MORE than 200 businesses called Launceston’s council for assistance after heavy rainfall and flash-flooding battered the city.
The majority of calls for assistance were from businesses and individuals in the Invermay area, with the majority asking for help with sandbagging, Launceston mayor Albert van Zetten said.
An antiquated combined system had wreaked havoc upon the people of Invermay, who dealt with water containing raw sewage flooding their homes and businesses.
As a result of the rainfall in the Tamar catchment, 14 out of 150 sewage pump stations servicing Launceston overflowed, as well as 10 combined system pump stations which ‘‘operated as designed’’, a TasWater spokesperson said.
Alderman van Zetten said the council was ‘‘frustrated’’ that the system had not yet been upgraded.
‘‘[It’s] an older system that’s been around for quite some time obviously, but wasn’t able to handle the flow of water when we had those really heavy downpours,’’ Alderman van Zetten said.
‘‘That raised some issues and we feel for those businesses and individuals that were concerned.’’
Bass Greens MHA Andrea Dawkins criticised TasWater’s infrastructure in the Launceston area.

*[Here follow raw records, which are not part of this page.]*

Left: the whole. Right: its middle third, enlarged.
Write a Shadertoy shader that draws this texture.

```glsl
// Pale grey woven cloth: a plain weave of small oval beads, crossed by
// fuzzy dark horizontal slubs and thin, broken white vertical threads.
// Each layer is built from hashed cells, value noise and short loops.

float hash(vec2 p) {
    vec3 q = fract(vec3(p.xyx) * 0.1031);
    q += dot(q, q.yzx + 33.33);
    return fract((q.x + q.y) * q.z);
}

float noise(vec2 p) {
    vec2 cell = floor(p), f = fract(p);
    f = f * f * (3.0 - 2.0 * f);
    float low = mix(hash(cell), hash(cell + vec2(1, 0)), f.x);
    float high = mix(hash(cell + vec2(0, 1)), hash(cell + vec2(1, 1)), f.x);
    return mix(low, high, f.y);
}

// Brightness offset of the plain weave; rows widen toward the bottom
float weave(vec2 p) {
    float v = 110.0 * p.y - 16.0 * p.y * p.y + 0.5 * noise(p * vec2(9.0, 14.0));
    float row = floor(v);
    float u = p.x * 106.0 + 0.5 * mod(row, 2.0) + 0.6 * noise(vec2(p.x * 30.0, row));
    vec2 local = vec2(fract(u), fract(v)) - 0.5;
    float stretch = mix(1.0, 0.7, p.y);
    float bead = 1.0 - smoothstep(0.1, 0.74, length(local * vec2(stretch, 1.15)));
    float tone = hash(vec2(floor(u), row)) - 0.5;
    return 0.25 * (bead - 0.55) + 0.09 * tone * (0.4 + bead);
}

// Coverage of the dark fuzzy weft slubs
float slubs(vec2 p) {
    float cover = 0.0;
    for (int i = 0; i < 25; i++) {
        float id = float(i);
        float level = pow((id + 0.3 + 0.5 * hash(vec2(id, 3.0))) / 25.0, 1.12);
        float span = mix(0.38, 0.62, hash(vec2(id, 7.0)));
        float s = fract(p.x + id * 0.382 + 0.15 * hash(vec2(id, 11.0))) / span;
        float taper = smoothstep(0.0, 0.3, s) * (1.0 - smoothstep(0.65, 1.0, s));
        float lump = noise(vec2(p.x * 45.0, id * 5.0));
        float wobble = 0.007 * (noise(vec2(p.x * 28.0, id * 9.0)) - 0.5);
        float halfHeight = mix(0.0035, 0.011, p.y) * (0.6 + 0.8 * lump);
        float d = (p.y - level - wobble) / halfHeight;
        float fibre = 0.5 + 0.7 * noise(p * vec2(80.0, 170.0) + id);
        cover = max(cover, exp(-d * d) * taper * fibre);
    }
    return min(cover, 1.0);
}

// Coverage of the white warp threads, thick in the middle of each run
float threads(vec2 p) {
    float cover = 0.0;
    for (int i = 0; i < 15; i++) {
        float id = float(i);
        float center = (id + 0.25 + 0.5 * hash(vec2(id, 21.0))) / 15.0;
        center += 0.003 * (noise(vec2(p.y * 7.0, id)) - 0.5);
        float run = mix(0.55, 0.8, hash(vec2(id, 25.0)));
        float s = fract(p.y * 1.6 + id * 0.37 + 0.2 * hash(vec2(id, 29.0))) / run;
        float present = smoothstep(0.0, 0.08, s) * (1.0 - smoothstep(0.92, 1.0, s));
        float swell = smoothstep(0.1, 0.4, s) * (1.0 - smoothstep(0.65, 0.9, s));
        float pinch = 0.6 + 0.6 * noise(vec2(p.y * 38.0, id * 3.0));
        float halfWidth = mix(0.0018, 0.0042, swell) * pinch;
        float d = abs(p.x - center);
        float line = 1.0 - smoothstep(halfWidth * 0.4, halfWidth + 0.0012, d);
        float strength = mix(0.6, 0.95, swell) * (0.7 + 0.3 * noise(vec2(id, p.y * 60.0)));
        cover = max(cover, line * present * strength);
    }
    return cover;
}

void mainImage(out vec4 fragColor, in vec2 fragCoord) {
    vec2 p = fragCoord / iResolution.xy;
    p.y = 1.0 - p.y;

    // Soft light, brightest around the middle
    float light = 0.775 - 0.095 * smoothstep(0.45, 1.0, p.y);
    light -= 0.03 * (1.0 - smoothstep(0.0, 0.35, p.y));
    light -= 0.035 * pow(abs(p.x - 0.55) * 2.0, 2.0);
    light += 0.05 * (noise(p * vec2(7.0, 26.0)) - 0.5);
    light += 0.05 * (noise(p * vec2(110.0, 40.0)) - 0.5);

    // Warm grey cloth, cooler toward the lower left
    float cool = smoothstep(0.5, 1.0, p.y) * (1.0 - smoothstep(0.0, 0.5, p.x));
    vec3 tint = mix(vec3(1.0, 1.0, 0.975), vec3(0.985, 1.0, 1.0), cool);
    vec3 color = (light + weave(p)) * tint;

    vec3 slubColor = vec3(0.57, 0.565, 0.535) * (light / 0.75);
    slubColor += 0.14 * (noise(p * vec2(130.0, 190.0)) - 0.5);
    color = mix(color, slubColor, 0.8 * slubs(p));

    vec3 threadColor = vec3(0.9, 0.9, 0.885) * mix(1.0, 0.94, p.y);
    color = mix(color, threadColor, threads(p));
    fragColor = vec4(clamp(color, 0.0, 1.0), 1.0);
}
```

‘‘Invermay had untreated sewage spilling onto the streets, which posed a huge health risk,’’ Ms Dawkins said.
‘‘It also uncovered the infrastructure upgrades needed if plans to move the university campus to the area go ahead.’’

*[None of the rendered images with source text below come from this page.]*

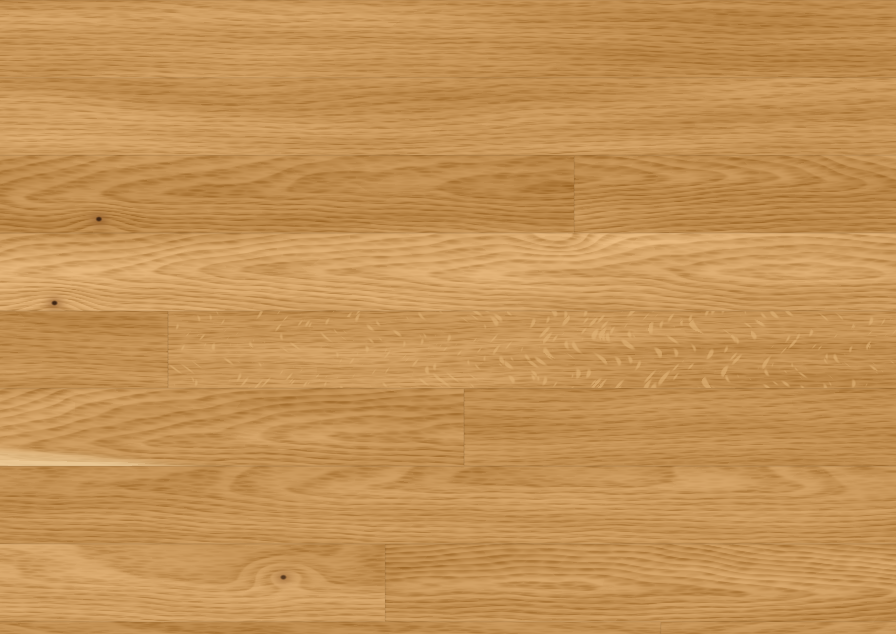
Give the GLSL for this texture, as a Shadertoy shader.

```glsl
float hash(vec2 p) {
    return fract(sin(dot(p, vec2(127.1, 311.7))) * 43758.5);
}

// Cellular noise: nearest distance and a random value of that cell
vec2 cells(vec2 p) {
    vec2 base = floor(p), nearest = vec2(9.0, 0.0);
    for (int j = -1; j <= 1; j++)
    for (int i = -1; i <= 1; i++) {
        vec2 cell = base + vec2(i, j);
        vec2 point = cell + vec2(hash(cell), hash(cell + 57.3));
        float d = distance(p, point);
        if (d < nearest.x) nearest = vec2(d, hash(cell + 19.7));
    }
    return nearest;
}

// Layered, rotated sines
float waves(vec2 p) {
    float sum = 0.0, amp = 1.0;
    for (int i = 0; i < 5; i++) {
        sum += amp * sin(p.x + 1.3 * sin(p.y));
        p = mat2(0.8, 0.6, -0.6, 0.8) * p * 1.7 + 1.9;
        amp *= 0.55;
    }
    return sum;
}

// Per row: butt joint position (9 = none), tone left and right of it
const vec3 PLANKS[9] = vec3[9](
    vec3(9.0, 0.64, 0.64), vec3(9.0, 0.73, 0.73), vec3(0.906, 0.6, 0.68),
    vec3(9.0, 0.95, 0.95), vec3(0.265, 0.54, 0.64), vec3(0.732, 0.76, 0.65),
    vec3(9.0, 0.68, 0.68), vec3(0.608, 0.78, 0.68), vec3(1.042, 0.62, 0.74));

// Per row: strength of the arched figure left and right of the joint
const vec2 FIGURE[9] = vec2[9](
    vec2(0.25), vec2(0.2), vec2(0.7, 0.8), vec2(0.85), vec2(0.2, 0.05),
    vec2(0.8, 0.2), vec2(0.6), vec2(0.5, 1.0), vec2(0.4));

// Knots: x, row position from the top, darkness of the core
const vec3 KNOTS[4] = vec3[4](
    vec3(0.156, 2.82, 1.0), vec3(0.086, 3.9, 1.0),
    vec3(0.447, 7.43, 0.8), vec3(0.879, 3.08, 0.0));

void mainImage(out vec4 fragColor, in vec2 fragCoord) {
    vec2 p = fragCoord / iResolution.y;
    float pixel = 1.0 / iResolution.y;

    // Plank layout, counted from the top
    float depth = (1.0 - p.y) * 8.16;
    float row = floor(depth), v = depth - row;
    vec3 plank = PLANKS[int(row)];
    bool right = p.x > plank.x;
    float seed = row * 2.0 + (right ? 1.0 : 0.0);
    float figure = right ? FIGURE[int(row)].y : FIGURE[int(row)].x;
    float tone = right ? plank.z : plank.y;

    // Growth rings: straight grain blended into nested arches
    float offset = v - 0.3 - 0.4 * hash(vec2(seed, 3.0))
                 + 0.06 * waves(vec2(p.x * 3.0, seed));
    float along = p.x - 0.85 - 0.5 * sin(2.0 * (seed - 15.0));
    float arches = 14.0 * sqrt(offset * offset + 0.008) + 10.0 * sqrt(along * along + 0.004);
    float rings = mix(15.0 * v + 1.5 * p.x, arches, figure)
                + (0.25 + 0.35 * figure) * waves(vec2(p.x * 7.0, v * 2.5) + seed * 7.3);

    // Knots push the rings aside
    float core = 0.0, halo = 0.0;
    for (int i = 0; i < 4; i++) {
        if (floor(KNOTS[i].y) != row) continue;
        vec2 d = vec2(p.x - KNOTS[i].x, (depth - KNOTS[i].y) / 8.16);
        rings += 2.5 * exp(-dot(d * vec2(18.0, 40.0), d * vec2(18.0, 40.0)));
        float r = length(d * vec2(0.8, 1.0));
        core += KNOTS[i].z * (1.0 - smoothstep(0.0015, 0.005, r));
        halo += KNOTS[i].z * exp(-r * r * 9000.0);
    }
    float phase = fract(rings);
    float latewood = smoothstep(0.1, 0.8, phase) * (1.0 - smoothstep(0.82, 1.0, phase));

    // Fine pores follow the rings
    vec2 grain = vec2(p.x * 34.0, v * 28.0 + rings * 0.9) + seed * 13.0;
    vec2 pore = cells(grain);
    float pores = (1.0 - smoothstep(0.1, 0.7, pore.x)) * (0.3 + 0.7 * pore.y);
    float fibre = cells(grain * vec2(0.14, 0.4) + 31.0).y - 0.5;

    // Broad light and dark drifts lie over rings and pores
    float bands = sin(rings * 1.1 + 2.0 * sin(p.x * 4.0 + seed));
    tone -= latewood * (0.1 + 0.2 * figure);
    tone -= pores * (0.17 + 0.25 * latewood);
    tone += 0.1 * fibre + 0.07 * bands;
    tone += 0.11 * waves(vec2(p.x * 2.6, v * 2.6) + seed * 4.1);
    vec3 color = mix(vec3(0.66, 0.45, 0.2), vec3(0.87, 0.68, 0.445), tone);

    // Thin, curved ray flecks on the quarter-sawn plank
    if (row == 4.0 && right) {
        float bend = 1.2 * sin(v * 8.0 + p.x * 12.0);
        vec2 fleck = cells(vec2(p.x * 75.0 + bend, v * 4.5 + 0.4 * sin(p.x * 31.0)));
        float size = 0.32 + 0.2 * exp(-pow((p.x - 1.0) * 4.0, 2.0));
        float ray = smoothstep(0.0, 0.25, size * fleck.y - fleck.x);
        color = mix(color, vec3(0.88, 0.7, 0.46), 0.65 * ray);
    }

    // Tapering sapwood streak
    if (row == 5.0 && !right) {
        float taper = v - 0.72 - 0.6 * p.x + 0.012 * waves(vec2(p.x * 9.0, 2.0));
        float sap = smoothstep(0.0, 0.16, taper) * (0.75 + 0.4 * fibre);
        color = mix(color, vec3(0.94, 0.81, 0.61), sap);
    }

    color = mix(color, vec3(0.55, 0.34, 0.15), 0.5 * min(halo, 1.0));
    color = mix(color, vec3(0.2, 0.11, 0.05), 0.9 * core);

    // Faint seams and butt joints
    float edge = min(min(v, 1.0 - v) / 8.16, abs(p.x - plank.x));
    color *= 1.0 - 0.06 * (1.0 - smoothstep(0.0004, 0.0004 + pixel, edge));

    fragColor = vec4(color, 1.0);
}
```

The sewage overflows occurred for ‘‘varying periods’’ but increased river flows due to rain meant ‘‘the environment impact was significantly diluted’’, the TasWater spokesperson said.
The overflows highlighted the importance Launceston Sewerage Improvement project, the spokesperson said.

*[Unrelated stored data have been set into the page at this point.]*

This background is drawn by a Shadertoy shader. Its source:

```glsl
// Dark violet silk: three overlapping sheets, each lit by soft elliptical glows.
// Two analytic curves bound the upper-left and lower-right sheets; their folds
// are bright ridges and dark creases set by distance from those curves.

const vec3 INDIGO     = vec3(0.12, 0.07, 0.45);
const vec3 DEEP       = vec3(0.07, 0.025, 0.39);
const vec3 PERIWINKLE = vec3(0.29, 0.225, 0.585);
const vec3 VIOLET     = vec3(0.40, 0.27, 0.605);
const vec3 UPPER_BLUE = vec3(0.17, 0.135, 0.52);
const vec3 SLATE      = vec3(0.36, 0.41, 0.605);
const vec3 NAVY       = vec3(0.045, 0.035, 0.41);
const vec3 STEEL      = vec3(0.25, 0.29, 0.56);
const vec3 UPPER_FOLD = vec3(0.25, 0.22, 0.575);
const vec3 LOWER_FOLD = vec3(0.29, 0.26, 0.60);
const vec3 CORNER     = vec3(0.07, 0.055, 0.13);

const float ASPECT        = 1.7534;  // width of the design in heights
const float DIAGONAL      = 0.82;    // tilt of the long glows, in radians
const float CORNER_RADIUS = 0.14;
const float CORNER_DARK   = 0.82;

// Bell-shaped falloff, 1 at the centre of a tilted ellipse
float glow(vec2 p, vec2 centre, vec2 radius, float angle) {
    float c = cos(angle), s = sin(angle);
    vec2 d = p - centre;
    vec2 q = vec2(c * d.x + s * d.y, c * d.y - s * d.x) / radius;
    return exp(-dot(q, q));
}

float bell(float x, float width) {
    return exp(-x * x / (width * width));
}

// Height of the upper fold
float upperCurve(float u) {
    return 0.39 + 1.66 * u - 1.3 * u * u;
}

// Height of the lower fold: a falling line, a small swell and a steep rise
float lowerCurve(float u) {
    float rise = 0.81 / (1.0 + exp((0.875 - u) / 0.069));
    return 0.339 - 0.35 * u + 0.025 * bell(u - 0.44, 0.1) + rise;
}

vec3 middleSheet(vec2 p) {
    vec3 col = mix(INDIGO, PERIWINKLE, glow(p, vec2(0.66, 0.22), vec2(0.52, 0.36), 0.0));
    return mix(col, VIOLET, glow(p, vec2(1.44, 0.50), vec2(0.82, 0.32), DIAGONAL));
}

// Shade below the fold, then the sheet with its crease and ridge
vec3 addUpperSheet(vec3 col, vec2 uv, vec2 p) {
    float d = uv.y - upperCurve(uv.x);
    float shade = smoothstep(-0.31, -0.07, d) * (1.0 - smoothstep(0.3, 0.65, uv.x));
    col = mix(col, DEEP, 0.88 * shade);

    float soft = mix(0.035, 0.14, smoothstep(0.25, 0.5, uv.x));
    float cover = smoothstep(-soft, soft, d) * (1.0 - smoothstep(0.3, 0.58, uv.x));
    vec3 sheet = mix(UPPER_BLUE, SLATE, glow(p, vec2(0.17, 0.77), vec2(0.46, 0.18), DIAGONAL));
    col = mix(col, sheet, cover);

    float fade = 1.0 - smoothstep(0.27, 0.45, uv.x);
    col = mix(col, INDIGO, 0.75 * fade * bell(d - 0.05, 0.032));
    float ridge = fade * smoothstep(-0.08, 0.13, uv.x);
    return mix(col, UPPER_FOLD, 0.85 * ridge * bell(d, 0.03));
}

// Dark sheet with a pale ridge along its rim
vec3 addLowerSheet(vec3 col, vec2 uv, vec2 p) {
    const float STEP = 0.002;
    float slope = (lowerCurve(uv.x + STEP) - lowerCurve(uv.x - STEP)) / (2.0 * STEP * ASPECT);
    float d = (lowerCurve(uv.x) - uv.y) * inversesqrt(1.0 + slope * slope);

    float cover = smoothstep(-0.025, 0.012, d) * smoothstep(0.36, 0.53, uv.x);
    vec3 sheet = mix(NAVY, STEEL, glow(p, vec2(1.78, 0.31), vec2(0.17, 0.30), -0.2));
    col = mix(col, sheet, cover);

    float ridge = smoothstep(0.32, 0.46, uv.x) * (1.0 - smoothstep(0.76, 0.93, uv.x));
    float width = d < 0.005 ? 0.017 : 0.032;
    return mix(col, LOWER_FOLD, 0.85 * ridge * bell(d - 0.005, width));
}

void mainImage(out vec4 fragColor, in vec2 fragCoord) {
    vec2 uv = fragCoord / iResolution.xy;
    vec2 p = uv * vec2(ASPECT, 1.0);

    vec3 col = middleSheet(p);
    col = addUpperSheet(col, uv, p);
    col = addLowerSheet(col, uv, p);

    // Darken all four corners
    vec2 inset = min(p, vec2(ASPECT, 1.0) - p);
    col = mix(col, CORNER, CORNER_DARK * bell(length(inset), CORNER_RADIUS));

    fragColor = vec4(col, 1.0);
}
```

‘‘The project will result in the replacement of six existing, under performing sewage treatment plants and a significant upgrade of the Ti-Tree Bend Sewage Treatment Plant.
‘‘The project is expected to cost in excess of $200 million.’’
Alderman van Zetten said claims new developments such as the new Bunnings Hardware store had put increased pressure on Invermay’s system were false.
‘‘That’s not the case because the Bunnings and other new developments are on a separate system, and it’s not in the combined system.’’
He said council would continue working with TasWater to prevent a repeat of the recent events.
‘‘Obviously this is a once in 50-year rainfall event, something that’s extremely unusual, but again it could happen [again] very soon, but we want to continue to make sure, as we’ve done in Kings Meadows.’’